Whether you are a snowbird travelling down south for the winter, crossing the border to shop, hopping the pond to spend a week in Europe or making the long flight to Asia or Australia, obtaining appropriate travel insurance should be a key component of your travel planning.
Unfortunately, when we are in the midst of organizing a trip, taking the time to make sure that we have sufficient travel insurance can feel optional, unnecessary and is far less exciting than booking that wine tour or bicycle excursion.
Having worked in a legal capacity with individuals injured abroad or with tourists injured in Ontario, I have observed how valuable comprehensive travel insurance is. This is particularly the case for travel medical insurance, in the event that you or a family member are seriously injured while away from home.
Here are some considerations to keep in mind when purchasing travel insurance:
Some credit cards provide travel insurance, but how much?
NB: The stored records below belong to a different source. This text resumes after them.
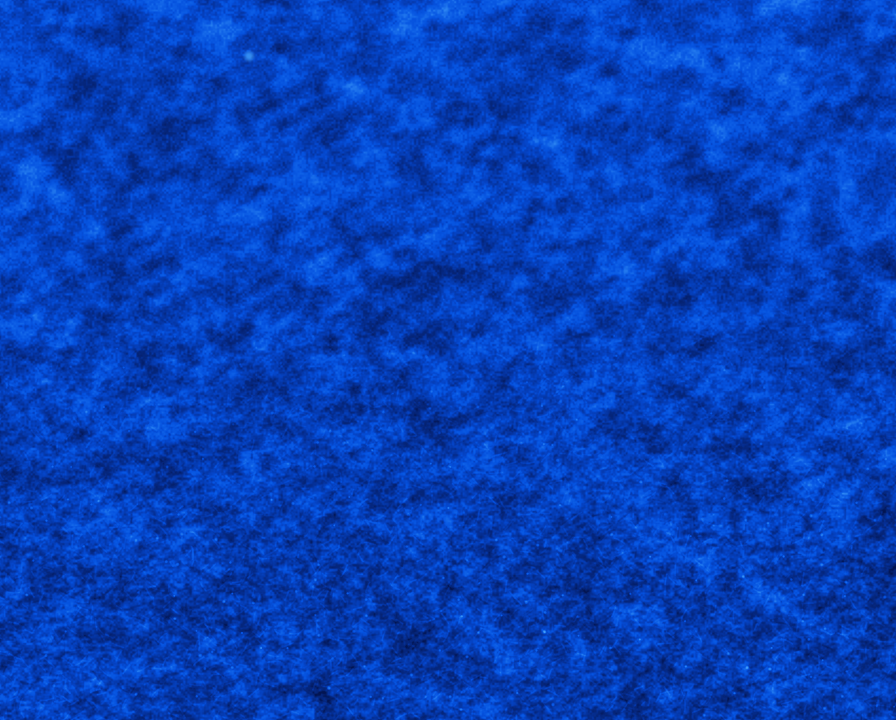
Reproduce this texture procedurally as a WebGL 1 fragment shader.

```glsl
precision highp float;
// Blue felt seen at a low angle: crisp fibres near the bottom, soft blur toward the top.
uniform vec2 u_resolution;

// Tone ramp, dark to light
const vec3 PIT = vec3(0.01, 0.08, 0.32);
const vec3 NAVY = vec3(0.02, 0.15, 0.49);
const vec3 DEEP = vec3(0.02, 0.19, 0.60);
const vec3 ROYAL = vec3(0.02, 0.23, 0.69);
const vec3 COBALT = vec3(0.02, 0.262, 0.77);
const vec3 AZURE = vec3(0.02, 0.32, 0.87);
const vec3 BRIGHT = vec3(0.05, 0.37, 0.90);
const vec3 GLINT = vec3(0.25, 0.62, 0.98);

// Sizes are cells per canvas height, strengths are in tone units
const float CLUMP_FREQ = 7.5;
const float CLUMP_STRETCH = 0.7;
const float FIBRE_FREQ = 56.0;
const float FIBRE_WIDTH = 0.0009;
const float FIBRE_STRENGTH = 1.6;
const float GRAIN_FREQ = 340.0;
const float GRAIN_STRENGTH = 0.8;
const float SPARK_FREQ = 38.0;
const float SPARK_SHARE = 0.2;
const float SPARK_RADIUS = 0.0024;
const vec2 FLECK_POS = vec2(0.346, 0.922);
const float FLECK_RADIUS = 0.0065;

float hash(vec2 p) {
  vec3 q = fract(vec3(p.xyx) * 0.1031);
  q += dot(q, q.yzx + 33.33);
  return fract((q.x + q.y) * q.z);
}

vec2 hash2(vec2 p) {
  return vec2(hash(p + 17.3), hash(p + 71.9));
}

// Smooth value noise in -1..1
float noise(vec2 p) {
  vec2 i = floor(p);
  vec2 f = fract(p);
  f = f * f * (3.0 - 2.0 * f);
  float low = mix(hash(i), hash(i + vec2(1.0, 0.0)), f.x);
  float high = mix(hash(i + vec2(0.0, 1.0)), hash(i + vec2(1.0, 1.0)), f.x);
  return 2.0 * mix(low, high, f.y) - 1.0;
}

vec2 turn(vec2 p, float a) {
  return vec2(cos(a) * p.x + sin(a) * p.y, cos(a) * p.y - sin(a) * p.x);
}

// Matted clumps; fine octaves fade out with focus
float clumps(vec2 p, float focus) {
  float sum = 0.0;
  float freq = CLUMP_FREQ;
  for (int i = 0; i < 6; i++) {
    float k = float(i);
    float blurred = 0.12 + 1.2 * exp(-0.5 * (k - 2.6) * (k - 2.6));
    float crisp = 0.22 + 0.73 * smoothstep(0.0, 3.0, k);
    vec2 q = turn(p, 0.2 + 0.4 * sin(k * 2.4)) * vec2(CLUMP_STRETCH, 1.0);
    sum += mix(blurred, crisp, focus) * noise(q * freq + 40.0 + 13.7 * k);
    freq *= 2.03;
  }
  return sum;
}

// Short loose hairs, each a random segment in its grid cell
float fibres(vec2 p, float pixel) {
  float sum = 0.0;
  for (int layer = 0; layer < 3; layer++) {
    float seed = 50.0 + 91.0 * float(layer);
    vec2 q = p * FIBRE_FREQ + 0.37 * float(layer);
    vec2 cell = floor(q);
    for (int y = -1; y <= 1; y++) {
      for (int x = -1; x <= 1; x++) {
        vec2 id = cell + vec2(float(x), float(y));
        vec2 rnd = hash2(id + seed);
        float light = hash(id + seed + 5.5);
        vec2 d = turn(q - id - rnd, (hash(id + seed + 9.1) - 0.4) * 2.8);
        d.y += 0.5 * (rnd.x - 0.5) * d.x * d.x;
        d.x = max(abs(d.x) - 0.15 - 0.35 * rnd.y, 0.0);
        float gap = length(d) / FIBRE_FREQ - FIBRE_WIDTH;
        sum += (light - 0.4) * (1.0 - smoothstep(-0.5 * pixel, 0.8 * pixel, gap));
      }
    }
  }
  return sum;
}

// Sparse shiny fibre tips
float sparks(vec2 p, float pixel) {
  vec2 q = p * SPARK_FREQ;
  vec2 id = floor(q);
  vec2 centre = 0.15 + 0.7 * hash2(id + 7.0);
  float radius = SPARK_RADIUS * (0.5 + 0.6 * hash(id + 3.0));
  float d = length(q - id - centre) / SPARK_FREQ;
  return step(hash(id + 29.0), SPARK_SHARE) * (1.0 - smoothstep(0.2 * radius, radius + 0.6 * pixel, d));
}

vec3 feltColour(float tone) {
  vec3 c = mix(PIT, NAVY, smoothstep(-3.6, -1.88, tone));
  c = mix(c, DEEP, clamp((tone + 1.88) / 0.82, 0.0, 1.0));
  c = mix(c, ROYAL, clamp((tone + 1.06) / 0.66, 0.0, 1.0));
  c = mix(c, COBALT, clamp((tone + 0.4) / 0.65, 0.0, 1.0));
  c = mix(c, AZURE, clamp((tone - 0.25) / 0.75, 0.0, 1.0));
  c = mix(c, BRIGHT, clamp((tone - 1.0) / 0.9, 0.0, 1.0));
  return mix(c, GLINT, clamp((tone - 1.9) / 2.6, 0.0, 1.0));
}

void main() {
  float pixel = 1.0 / u_resolution.y;
  vec2 p = gl_FragCoord.xy * pixel;
  float focus = 1.0 - smoothstep(0.15, 0.85, p.y);

  // Light falls off toward the viewer
  float tone = mix(-0.3, 0.42, smoothstep(0.3, 0.85, p.y));
  tone += clumps(p, focus);
  tone += FIBRE_STRENGTH * focus * fibres(p, pixel);
  tone += GRAIN_STRENGTH * noise(p * GRAIN_FREQ + 9.0);
  tone += 2.6 * focus * sparks(p, pixel);

  // One stray pale fleck out of focus
  float fleck = 1.0 - smoothstep(0.2, 1.6, length(p - FLECK_POS) / FLECK_RADIUS);
  gl_FragColor = vec4(mix(feltColour(tone), GLINT, 0.8 * fleck), 1.0);
}
```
For what? In what circumstances?
As a first step, it is important to determine the scope of any travel insurance provided by your credit card(s). It varies considerably. Depending on the credit card, they may provide for some, or all, of the following: car rental insurance, luggage insurance, trip cancellation /interruption insurance, repatriation, medical evacuation, travel medical insurance and/or travel accident insurance.
The second step is to investigate when your credit card will provide coverage. For example, some cards put a limit on how long the trip can be. If you are away more consecutive days in a row than the policy allows, you will not be covered if something happens. Similarly, for some cards, coverage is only provided if the majority of the trip expenses were purchased with that card. For other cards, you only need to have purchased the airfare or transportation with your card to trigger the travel insurance offered. It is crucial to know and understand these limitations in advance and prior to departure.
Do you have coverage through your employment? Some people may have travel insurance through group benefits provided by their employer. It is important to understand fully what is provided, the limits of the coverage, whether it applies to family members travelling with you and to understand if further coverage is needed.
Purchasing additional travel insurance.
Often it will be the case that additional travel insurance is required. Two key categories to keep in mind are:
Travel medical coverage — covers the cost of medical costs incurred abroad. Hospitalization alone can be thousands of dollars per day, plus the cost of any medical investigation, tests or treatment. While $25,000 or $100,000 sounds like a lot of coverage, for any significant injuries, medical costs can quickly and radically exceed those limits and higher limits are generally a good idea.
Emergency medical coverage — covers the cost to transport you to a hospital or appropriate medical care as well as the cost to return you home, on an emergency basis or otherwise. Not all plans cover the cost for family members or companions to travel with you, so it is important to confirm that is included. Additionally, if you are a parent, some plans also include the cost of childcare in the event that you are hospitalized.